* _Information shown_:
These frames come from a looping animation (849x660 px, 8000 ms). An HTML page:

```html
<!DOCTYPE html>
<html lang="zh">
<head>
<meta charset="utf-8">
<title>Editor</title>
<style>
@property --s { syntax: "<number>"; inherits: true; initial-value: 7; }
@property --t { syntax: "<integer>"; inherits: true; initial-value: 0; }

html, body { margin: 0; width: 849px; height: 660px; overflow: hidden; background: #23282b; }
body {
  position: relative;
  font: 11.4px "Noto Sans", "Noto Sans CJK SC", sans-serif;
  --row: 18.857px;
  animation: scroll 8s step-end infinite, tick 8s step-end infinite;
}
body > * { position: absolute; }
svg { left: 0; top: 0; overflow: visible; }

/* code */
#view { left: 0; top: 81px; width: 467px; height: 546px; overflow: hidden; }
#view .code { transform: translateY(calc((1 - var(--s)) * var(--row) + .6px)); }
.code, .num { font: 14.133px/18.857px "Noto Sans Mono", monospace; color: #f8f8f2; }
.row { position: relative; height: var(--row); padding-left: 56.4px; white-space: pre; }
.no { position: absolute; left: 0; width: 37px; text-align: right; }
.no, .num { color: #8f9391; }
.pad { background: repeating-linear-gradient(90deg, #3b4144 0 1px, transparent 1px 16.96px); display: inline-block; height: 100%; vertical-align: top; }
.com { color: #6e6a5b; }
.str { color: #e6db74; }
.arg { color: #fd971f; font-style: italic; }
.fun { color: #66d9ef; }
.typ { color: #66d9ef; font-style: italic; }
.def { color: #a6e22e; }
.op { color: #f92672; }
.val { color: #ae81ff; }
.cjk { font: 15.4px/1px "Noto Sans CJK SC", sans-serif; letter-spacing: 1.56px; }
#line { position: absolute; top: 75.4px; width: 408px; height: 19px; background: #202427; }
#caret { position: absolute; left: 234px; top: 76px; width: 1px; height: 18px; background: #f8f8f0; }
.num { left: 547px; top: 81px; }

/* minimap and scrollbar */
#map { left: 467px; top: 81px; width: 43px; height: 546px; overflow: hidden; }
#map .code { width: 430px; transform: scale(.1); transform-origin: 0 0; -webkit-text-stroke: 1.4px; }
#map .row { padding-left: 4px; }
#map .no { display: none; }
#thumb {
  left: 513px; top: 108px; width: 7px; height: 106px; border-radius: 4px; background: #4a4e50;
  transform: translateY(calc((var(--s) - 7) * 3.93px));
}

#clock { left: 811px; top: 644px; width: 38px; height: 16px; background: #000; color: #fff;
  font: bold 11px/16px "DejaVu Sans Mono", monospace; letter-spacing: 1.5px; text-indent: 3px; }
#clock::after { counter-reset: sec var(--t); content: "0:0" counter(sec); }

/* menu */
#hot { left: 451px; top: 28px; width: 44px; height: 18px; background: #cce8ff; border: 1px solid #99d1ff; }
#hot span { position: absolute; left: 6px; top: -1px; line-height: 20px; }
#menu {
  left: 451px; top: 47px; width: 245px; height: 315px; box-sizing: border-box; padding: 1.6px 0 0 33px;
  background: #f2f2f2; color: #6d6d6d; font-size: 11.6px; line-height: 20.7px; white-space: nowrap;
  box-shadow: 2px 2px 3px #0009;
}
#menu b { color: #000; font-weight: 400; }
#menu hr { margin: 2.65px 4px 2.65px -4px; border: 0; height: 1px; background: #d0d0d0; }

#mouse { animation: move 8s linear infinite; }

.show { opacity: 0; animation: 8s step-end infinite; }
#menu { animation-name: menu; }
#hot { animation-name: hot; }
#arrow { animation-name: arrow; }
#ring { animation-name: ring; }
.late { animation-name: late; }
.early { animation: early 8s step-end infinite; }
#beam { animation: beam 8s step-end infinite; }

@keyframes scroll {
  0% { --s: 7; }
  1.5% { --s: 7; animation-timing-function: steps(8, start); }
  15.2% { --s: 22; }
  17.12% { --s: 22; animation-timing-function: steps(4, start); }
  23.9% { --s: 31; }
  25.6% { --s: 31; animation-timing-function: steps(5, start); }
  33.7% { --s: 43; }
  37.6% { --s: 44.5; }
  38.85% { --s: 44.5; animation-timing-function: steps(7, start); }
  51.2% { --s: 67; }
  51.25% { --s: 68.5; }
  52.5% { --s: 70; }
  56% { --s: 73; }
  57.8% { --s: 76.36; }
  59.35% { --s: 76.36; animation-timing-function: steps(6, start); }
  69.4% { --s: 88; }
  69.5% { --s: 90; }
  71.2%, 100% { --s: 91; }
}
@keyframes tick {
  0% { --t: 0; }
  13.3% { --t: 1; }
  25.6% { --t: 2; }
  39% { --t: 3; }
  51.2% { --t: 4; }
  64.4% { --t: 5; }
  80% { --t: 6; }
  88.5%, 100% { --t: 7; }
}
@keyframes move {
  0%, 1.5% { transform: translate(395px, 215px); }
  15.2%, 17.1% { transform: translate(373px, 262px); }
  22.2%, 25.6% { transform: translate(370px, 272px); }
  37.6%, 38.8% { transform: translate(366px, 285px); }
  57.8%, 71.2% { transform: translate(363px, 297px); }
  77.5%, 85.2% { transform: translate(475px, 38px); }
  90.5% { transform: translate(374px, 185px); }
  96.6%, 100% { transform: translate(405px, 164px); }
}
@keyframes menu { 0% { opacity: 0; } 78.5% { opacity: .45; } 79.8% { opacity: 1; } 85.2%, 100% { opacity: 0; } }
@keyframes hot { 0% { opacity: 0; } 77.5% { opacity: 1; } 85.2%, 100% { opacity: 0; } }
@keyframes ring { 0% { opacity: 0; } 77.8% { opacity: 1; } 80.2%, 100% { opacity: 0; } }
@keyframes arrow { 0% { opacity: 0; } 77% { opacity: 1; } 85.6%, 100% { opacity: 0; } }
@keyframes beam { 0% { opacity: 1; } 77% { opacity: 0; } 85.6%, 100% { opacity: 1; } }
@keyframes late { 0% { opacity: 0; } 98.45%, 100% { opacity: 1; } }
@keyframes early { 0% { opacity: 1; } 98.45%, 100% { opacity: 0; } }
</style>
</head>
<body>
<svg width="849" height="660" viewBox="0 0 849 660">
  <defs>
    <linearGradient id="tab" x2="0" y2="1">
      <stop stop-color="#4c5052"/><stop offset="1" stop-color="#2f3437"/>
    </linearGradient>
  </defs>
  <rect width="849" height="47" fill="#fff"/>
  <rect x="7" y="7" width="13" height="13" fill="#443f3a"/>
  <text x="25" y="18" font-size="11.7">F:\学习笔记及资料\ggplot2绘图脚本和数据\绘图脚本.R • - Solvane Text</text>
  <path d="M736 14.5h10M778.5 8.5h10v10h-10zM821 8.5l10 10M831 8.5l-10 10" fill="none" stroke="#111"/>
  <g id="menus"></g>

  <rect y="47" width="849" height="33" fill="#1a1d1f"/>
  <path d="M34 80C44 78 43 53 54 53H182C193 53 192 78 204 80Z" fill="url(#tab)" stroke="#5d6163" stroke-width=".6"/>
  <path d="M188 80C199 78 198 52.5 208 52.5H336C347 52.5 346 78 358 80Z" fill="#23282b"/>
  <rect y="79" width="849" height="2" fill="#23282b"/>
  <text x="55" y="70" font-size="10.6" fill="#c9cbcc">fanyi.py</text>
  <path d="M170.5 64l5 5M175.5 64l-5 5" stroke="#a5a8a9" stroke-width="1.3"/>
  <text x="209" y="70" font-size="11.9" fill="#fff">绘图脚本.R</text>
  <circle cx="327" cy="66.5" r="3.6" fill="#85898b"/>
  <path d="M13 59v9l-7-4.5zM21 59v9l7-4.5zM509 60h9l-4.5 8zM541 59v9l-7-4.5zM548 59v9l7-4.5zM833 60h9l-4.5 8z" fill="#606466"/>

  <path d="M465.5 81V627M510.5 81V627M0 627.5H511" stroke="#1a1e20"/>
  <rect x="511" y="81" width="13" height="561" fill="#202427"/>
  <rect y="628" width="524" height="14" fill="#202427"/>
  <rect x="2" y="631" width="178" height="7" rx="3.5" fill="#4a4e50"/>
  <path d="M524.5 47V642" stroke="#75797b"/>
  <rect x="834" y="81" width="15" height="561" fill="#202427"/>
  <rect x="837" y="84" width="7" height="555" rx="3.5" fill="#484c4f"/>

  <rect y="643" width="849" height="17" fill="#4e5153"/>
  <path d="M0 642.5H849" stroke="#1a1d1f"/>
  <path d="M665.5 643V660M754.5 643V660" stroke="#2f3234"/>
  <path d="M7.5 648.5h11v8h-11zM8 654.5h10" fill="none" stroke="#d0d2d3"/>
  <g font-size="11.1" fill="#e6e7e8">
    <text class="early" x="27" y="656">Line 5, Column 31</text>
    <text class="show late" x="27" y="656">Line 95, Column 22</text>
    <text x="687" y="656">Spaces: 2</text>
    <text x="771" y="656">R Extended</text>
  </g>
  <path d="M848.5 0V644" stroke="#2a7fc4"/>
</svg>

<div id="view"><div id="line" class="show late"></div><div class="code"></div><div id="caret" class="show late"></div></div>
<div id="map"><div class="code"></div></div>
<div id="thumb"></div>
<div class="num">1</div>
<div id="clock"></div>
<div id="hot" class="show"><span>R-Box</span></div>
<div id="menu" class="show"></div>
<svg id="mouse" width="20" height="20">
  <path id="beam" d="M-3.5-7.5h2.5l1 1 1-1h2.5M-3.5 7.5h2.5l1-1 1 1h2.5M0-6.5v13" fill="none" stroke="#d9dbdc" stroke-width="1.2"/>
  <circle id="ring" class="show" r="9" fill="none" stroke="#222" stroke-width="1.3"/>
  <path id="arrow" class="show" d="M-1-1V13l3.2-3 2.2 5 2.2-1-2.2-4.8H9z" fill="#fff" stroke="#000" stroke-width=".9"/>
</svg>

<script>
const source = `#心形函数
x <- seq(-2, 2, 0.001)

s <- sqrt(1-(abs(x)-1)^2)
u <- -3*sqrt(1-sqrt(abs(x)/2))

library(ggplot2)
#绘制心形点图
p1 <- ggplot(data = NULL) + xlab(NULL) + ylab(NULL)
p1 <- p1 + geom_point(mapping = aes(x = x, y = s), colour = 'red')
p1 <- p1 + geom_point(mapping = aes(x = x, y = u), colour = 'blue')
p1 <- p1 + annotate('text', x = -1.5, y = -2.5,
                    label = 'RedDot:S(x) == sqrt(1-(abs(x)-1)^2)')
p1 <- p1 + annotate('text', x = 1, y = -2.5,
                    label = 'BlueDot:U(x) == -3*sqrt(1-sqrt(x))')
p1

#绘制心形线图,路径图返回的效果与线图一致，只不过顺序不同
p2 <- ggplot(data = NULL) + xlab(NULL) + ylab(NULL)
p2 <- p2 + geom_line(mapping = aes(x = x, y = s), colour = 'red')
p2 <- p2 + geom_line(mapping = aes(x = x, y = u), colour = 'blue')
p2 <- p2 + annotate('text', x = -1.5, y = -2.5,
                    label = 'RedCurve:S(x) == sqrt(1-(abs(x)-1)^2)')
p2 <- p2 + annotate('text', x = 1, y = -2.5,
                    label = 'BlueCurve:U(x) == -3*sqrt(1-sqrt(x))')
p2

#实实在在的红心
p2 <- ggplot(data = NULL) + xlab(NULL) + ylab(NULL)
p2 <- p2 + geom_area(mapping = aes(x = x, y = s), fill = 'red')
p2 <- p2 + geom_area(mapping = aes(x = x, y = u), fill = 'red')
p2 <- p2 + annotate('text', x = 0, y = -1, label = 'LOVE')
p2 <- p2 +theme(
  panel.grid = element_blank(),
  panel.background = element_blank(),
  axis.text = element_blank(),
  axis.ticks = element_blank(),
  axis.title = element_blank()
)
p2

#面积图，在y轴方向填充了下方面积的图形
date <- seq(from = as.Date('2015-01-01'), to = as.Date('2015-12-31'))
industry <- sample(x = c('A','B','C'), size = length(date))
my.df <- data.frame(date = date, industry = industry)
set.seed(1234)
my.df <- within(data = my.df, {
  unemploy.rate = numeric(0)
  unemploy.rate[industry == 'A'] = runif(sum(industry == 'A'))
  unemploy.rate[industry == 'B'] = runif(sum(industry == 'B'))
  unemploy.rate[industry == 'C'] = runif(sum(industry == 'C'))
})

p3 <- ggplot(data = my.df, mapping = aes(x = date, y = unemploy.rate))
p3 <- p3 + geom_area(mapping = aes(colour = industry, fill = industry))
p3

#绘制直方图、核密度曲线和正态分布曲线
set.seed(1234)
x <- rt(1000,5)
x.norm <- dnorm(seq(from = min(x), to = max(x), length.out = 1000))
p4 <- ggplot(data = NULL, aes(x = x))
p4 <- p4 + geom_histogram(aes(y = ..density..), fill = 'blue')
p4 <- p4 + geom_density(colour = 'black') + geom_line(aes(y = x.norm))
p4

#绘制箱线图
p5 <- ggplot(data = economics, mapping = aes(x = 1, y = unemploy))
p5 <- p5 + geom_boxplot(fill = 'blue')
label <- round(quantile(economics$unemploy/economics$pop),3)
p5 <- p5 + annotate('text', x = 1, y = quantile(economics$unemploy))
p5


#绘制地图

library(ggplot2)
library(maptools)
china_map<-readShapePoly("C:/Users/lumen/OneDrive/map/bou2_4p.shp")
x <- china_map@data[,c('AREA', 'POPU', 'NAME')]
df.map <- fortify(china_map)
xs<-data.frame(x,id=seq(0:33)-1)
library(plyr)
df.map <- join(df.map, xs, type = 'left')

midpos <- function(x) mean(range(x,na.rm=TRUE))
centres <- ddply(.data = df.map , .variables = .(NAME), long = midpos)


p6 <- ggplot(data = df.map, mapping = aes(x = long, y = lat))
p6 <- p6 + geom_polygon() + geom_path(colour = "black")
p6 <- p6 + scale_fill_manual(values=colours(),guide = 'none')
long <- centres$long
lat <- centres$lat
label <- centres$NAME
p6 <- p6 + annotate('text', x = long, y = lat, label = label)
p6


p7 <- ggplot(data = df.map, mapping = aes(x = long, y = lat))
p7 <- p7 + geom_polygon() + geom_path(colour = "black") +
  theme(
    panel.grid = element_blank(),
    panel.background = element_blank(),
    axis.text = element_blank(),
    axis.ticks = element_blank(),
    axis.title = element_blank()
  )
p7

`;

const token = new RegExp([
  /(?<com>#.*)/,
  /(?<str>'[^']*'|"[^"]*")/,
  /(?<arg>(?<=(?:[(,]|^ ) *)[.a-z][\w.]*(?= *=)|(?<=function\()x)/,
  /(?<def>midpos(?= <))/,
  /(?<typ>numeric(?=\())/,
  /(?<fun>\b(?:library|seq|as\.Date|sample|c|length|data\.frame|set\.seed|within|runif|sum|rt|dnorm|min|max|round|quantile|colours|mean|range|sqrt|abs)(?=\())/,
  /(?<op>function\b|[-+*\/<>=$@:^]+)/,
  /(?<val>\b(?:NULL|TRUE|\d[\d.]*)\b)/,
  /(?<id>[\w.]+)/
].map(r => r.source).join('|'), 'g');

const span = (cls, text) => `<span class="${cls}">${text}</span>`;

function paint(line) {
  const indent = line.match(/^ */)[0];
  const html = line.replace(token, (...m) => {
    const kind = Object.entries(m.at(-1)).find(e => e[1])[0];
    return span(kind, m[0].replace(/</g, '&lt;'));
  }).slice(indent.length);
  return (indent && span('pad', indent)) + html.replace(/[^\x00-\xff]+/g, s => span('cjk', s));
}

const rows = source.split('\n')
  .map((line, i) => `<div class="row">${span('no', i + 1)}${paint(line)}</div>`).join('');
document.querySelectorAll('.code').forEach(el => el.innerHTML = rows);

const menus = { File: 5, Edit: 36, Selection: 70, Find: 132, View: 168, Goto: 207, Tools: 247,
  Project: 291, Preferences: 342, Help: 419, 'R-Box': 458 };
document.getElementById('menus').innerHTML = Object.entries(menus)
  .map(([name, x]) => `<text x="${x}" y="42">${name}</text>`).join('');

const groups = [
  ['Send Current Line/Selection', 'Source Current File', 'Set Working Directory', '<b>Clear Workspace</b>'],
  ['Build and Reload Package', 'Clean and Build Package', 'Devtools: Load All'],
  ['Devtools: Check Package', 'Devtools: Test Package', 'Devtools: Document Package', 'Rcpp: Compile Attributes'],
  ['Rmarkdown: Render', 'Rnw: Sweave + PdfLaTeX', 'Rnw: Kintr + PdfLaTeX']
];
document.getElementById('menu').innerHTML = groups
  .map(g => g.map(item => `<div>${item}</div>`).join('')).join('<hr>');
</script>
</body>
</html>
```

* _Requirement_: What is the number of lines in the material above that carry the word "unemploy"? Respond with that count and nothing more.

* _Solution to the problem_: 8